The Shipwrecked House is a performance of poems from Claire Trévien’s debut collection of the same name. But trust Trévien, who has contributed to a whole load of exciting poetry projects – writing 100 poems in one day to raise money for the charity Refuge; organising Penning Perfumes, a collaboration between poets and perfumiers; editing the online reviews website Sabotage – to create an immersive theatrical event, rather than a simple staged reading.
The poems themselves are intricate, surreal tales of domesticity disturbed by the encroachment of the sea, or by other dark things that the sea represents. They’re often written in naturalistic, teetering lines that translate well to performed speech:
“The world has ended, or, at least,/Most people have.”
“Do you prefer your pearls cultured in the art/Of oology, or simply coated in fish scales?”

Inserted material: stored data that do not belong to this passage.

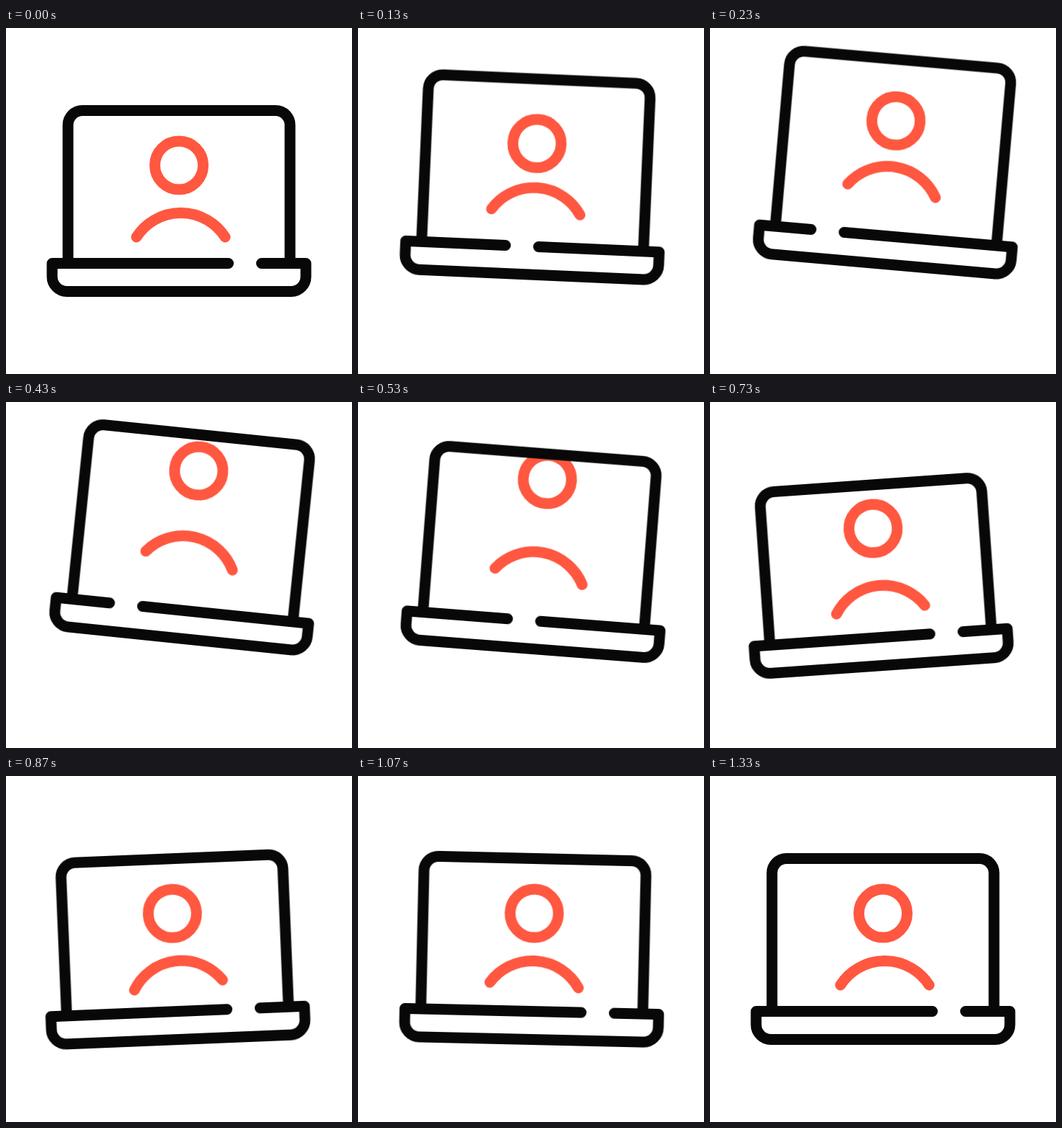
An HTML page that plays this animation: 480 px wide and 480 px high, repeating every 1370 ms.

```html
<!DOCTYPE html>
<html lang="en">
<head>
<meta charset="utf-8">
<title>Laptop hop</title>
<style>
  html, body { margin: 0; width: 100%; height: 100%; overflow: hidden; background: #fff; }
  svg { display: block; width: 100%; height: 100%; }

  path, circle { fill: none; stroke-width: 15; stroke-linecap: round; stroke-linejoin: round; }
  .case { stroke: #080808; }
  .person { stroke: #ff5740; }

  /* Sine-like easing by default; keyframes override it where a part jumps or lands. */
  .all, .all * {
    animation-duration: 1370ms;
    animation-iteration-count: infinite;
    animation-timing-function: cubic-bezier(.37, 0, .63, 1);
  }
  .all { transform-origin: 240px 373px; animation-name: hop, tilt; }
  .screen { animation-name: stretch; }
  .base { stroke-dasharray: 244.5 46 2000; animation-name: gap; }
  .head { animation-name: head-hop, head-sway; }
  .body { transform-origin: 242.5px 287px; animation-name: body-hop, body-tilt; }

  @keyframes hop {
    0% { translate: 0 0; animation-timing-function: cubic-bezier(.33, 0, .3, 1); }
    24.3% { translate: 0 -41.5px; animation-timing-function: cubic-bezier(.55, 0, .75, .75); }
    47%, 100% { translate: 0 0; }
  }
  @keyframes stretch {
    0% {
      d: path("M86 326.5V134.5a20 20 0 0 1 20 -20H374a20 20 0 0 1 20 20V326.5");
      animation-timing-function: cubic-bezier(.33, 0, .3, 1);
    }
    24.3% {
      d: path("M86 326.5V98a20 20 0 0 1 20 -20H374a20 20 0 0 1 20 20V326.5");
      animation-timing-function: cubic-bezier(.55, 0, .75, .75);
    }
    47%, 100% { d: path("M86 326.5V134.5a20 20 0 0 1 20 -20H374a20 20 0 0 1 20 20V326.5"); }
  }
  @keyframes gap {
    0% { stroke-dashoffset: 0; animation-timing-function: cubic-bezier(.33, 0, .3, 1); }
    24.3% { stroke-dashoffset: 188px; animation-timing-function: cubic-bezier(.55, 0, .75, .75); }
    47%, 100% { stroke-dashoffset: 0; }
  }
  @keyframes tilt {
    0% { rotate: 0deg; animation-timing-function: cubic-bezier(.3, 0, .45, 1); }
    26.8% { rotate: 6.1deg; animation-timing-function: cubic-bezier(.5, 0, .8, .6); }
    46% { rotate: 1.5deg; animation-timing-function: cubic-bezier(.3, .4, .6, 1); }
    53.6% { rotate: -4deg; }
    80.3% { rotate: 1.4deg; }
    97%, 100% { rotate: 0deg; }
  }
  @keyframes head-hop {
    0%, 2% { translate: 0 0; }
    36.4% { translate: 0 -62px; animation-timing-function: cubic-bezier(.42, 0, .6, 1); }
    62%, 100% { translate: 0 0; }
  }
  @keyframes head-sway {
    0%, 16.8% { transform: translateX(0); }
    41% { transform: translateX(4px); }
    61% { transform: translateX(-1.8px); }
    80.3% { transform: translateX(.4px); }
    97%, 100% { transform: translateX(0); }
  }
  @keyframes body-hop {
    0% { translate: 0 0; animation-timing-function: cubic-bezier(.35, 0, .52, 1); }
    26.8% { translate: 0 -34.5px; animation-timing-function: cubic-bezier(.45, 0, .65, .9); }
    56.5%, 100% { translate: 0 0; }
  }
  @keyframes body-tilt {
    0% { rotate: 0deg; animation-timing-function: cubic-bezier(.37, 0, .5, 1); }
    34% { rotate: 6.5deg; animation-timing-function: cubic-bezier(.5, 0, .8, .6); }
    46% { rotate: 4.5deg; animation-timing-function: cubic-bezier(.3, .4, .6, 1); }
    61% { rotate: -4.5deg; }
    80.3% { rotate: 2.5deg; }
    97%, 100% { rotate: 0deg; }
  }
</style>
</head>
<body>
<svg viewBox="0 0 480 480">
  <g class="all">
    <g class="person">
      <circle class="head" cx="240" cy="190.5" r="33.5"/>
      <path class="body" d="M181 290A73.2 73.2 0 0 1 304 290"/>
    </g>
    <g class="case">
      <path class="screen" d="M86 326.5V134.5a20 20 0 0 1 20 -20H374a20 20 0 0 1 20 20V326.5"/>
      <path class="base" d="M64 326.5H416V345a20.5 20.5 0 0 1 -20.5 20.5H84.5A20.5 20.5 0 0 1 64 345Z"/>
    </g>
  </g>
</svg>
</body>
</html>
```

“Sure, she looks human, but below/She is a snake wrapped around a cello.”
These witty verbal switches are echoed by the production’s sound and lighting designers, Oliver Barrett and Claire Childs respectively, who move the stage through a series of watery states, from hushed deeps, to the bright calm of a seaside home, to the confusion of a violent storm. And just as the poems are full of shining details, so Gary Campbell’s set reveals a host of small surprises. Trévien hoists a rope and hauls a sheet of white tarpaulin into a billowing sail, hangs her yellow mackintosh on a hanger that slips comically to the floor, takes a lantern and little LED lights out of battered boxes and cases. Tom Chivers, the director (and head of The Shipwrecked House’s publisher and production company, Penned in the Margins), finds inventive ways to help Trévien segue between the poems, while retaining a sense of a cohesive whole. Thought has gone into every aspect of the production, including its smell (created by Sarah McCartney and 4160 Tuesdays), and it pays off nicely.
Just occasionally, Trévien’s voice is drowned by the roar of the soundscape, and a few moments that require a larger character than the sweetly chatty narrator don’t work so well. She introduces Mélusine, a fantastical figure of Breton folklore, in the style of a circus ringmaster, and her gamine presence doesn’t entirely convince in the brief role. Performing the dark, clever column-poem ‘Sing Bird’, she conducts a dialogue with a scuzzy, pre-recorded male voice. As a dramatic device, it’s a cool idea, and a good example of the performance’s imaginativeness, but the skilled complexity of the original poem is blurred.
Those are small missteps, however. Overall, The Shipwrecked House provides Trevien’s strange, magical poetry with the platform it deserves.
The Shipwrecked House is on tour until 9 January. For more information and tickets, see Penned in the Margin’s website.